## Exercise:
Look through the material for lines with the word "height", and copy each one.
-------- Extracted records --------
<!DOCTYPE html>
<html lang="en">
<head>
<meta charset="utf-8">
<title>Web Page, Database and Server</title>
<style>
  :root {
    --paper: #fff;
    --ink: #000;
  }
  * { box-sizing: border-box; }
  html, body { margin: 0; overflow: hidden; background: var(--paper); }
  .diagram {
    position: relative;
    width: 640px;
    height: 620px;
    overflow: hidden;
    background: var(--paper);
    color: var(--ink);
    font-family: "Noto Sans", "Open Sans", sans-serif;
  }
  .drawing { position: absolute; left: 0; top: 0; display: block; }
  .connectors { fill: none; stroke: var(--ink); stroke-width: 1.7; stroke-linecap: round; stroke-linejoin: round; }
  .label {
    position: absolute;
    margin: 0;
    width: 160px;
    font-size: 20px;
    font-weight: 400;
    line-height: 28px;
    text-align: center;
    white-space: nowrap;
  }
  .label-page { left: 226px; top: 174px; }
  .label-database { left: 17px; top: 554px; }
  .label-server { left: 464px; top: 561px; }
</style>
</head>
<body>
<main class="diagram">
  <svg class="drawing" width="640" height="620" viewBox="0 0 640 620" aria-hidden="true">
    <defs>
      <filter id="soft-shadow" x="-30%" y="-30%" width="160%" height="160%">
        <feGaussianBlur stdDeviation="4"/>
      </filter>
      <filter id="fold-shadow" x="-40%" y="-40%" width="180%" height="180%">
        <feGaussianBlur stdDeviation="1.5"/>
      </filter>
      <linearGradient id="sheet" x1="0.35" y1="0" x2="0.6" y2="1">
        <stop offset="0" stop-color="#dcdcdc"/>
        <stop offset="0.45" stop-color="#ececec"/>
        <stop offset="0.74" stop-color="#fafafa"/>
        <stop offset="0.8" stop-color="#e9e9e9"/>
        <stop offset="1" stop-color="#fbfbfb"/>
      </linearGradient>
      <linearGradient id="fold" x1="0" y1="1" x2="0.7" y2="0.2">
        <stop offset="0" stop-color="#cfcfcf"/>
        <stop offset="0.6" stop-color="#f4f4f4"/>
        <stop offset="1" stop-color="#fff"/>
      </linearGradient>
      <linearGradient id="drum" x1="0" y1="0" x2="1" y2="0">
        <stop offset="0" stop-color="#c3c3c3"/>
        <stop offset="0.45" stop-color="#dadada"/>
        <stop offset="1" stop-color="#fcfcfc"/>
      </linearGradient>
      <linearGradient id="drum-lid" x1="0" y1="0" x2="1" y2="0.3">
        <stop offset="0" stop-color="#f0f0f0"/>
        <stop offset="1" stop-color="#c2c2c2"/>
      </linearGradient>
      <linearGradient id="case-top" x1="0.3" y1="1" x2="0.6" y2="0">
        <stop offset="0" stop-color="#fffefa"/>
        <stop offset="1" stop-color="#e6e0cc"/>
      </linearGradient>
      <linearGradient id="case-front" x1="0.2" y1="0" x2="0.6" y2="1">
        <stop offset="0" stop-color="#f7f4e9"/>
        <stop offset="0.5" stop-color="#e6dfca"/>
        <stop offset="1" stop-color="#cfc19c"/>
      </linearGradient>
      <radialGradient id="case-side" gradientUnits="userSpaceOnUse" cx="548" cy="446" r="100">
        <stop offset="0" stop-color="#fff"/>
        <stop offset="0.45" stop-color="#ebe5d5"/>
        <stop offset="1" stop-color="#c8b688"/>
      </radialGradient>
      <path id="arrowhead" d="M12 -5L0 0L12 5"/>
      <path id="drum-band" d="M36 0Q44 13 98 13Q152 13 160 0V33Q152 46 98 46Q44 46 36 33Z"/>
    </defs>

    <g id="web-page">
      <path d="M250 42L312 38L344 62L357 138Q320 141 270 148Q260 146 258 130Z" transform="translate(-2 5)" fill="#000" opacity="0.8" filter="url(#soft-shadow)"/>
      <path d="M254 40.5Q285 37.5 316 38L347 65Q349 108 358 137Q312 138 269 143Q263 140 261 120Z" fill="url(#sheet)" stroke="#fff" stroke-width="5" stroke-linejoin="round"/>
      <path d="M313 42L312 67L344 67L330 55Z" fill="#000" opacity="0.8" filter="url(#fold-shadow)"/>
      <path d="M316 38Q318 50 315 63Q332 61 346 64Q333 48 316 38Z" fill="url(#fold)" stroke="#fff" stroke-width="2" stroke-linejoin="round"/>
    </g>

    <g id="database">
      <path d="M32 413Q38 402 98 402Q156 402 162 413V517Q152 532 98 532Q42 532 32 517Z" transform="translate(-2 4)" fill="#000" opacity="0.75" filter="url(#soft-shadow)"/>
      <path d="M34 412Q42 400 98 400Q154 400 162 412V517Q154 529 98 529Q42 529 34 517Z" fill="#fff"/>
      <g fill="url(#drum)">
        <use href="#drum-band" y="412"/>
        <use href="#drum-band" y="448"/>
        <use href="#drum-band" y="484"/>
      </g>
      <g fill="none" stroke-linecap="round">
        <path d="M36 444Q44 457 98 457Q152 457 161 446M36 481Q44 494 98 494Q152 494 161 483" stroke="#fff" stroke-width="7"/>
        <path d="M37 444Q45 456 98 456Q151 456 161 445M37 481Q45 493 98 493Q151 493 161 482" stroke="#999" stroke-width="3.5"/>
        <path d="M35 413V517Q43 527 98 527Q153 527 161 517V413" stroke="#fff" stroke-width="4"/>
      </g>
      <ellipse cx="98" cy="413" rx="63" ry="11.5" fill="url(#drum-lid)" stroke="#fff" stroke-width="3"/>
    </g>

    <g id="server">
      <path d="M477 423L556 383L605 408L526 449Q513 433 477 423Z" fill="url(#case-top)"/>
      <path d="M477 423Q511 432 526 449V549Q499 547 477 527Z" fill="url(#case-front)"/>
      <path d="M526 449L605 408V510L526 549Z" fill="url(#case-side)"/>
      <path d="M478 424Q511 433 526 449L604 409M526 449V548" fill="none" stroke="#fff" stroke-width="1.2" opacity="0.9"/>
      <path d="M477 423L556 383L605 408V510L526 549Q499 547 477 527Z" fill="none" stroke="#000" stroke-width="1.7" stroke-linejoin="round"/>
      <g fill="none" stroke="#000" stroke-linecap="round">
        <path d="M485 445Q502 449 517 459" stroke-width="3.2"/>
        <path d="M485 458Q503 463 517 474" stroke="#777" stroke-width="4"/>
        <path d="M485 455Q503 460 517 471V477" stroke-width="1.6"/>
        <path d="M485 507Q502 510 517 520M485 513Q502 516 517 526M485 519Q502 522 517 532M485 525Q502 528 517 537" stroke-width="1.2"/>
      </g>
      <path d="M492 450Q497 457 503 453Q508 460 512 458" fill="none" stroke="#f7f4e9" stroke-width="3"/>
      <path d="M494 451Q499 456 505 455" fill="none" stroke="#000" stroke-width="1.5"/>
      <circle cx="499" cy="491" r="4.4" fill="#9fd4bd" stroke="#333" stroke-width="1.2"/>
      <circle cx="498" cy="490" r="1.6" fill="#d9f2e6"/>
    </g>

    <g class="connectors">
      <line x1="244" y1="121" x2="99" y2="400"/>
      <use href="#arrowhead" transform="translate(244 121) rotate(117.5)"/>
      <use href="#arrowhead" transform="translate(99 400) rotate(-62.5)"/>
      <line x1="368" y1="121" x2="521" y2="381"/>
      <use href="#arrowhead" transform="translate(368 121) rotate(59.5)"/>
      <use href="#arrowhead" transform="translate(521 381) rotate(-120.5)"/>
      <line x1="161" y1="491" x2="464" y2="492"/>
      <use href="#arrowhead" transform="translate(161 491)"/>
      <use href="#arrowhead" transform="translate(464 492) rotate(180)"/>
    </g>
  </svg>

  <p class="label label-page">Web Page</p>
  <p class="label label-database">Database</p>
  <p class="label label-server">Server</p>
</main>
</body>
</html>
--------
## Solved exercise:
    height: 620px;
    line-height: 28px;
  <svg class="drawing" width="640" height="620" viewBox="0 0 640 620" aria-hidden="true">
      <filter id="soft-shadow" x="-30%" y="-30%" width="160%" height="160%">
      <filter id="fold-shadow" x="-40%" y="-40%" width="180%" height="180%">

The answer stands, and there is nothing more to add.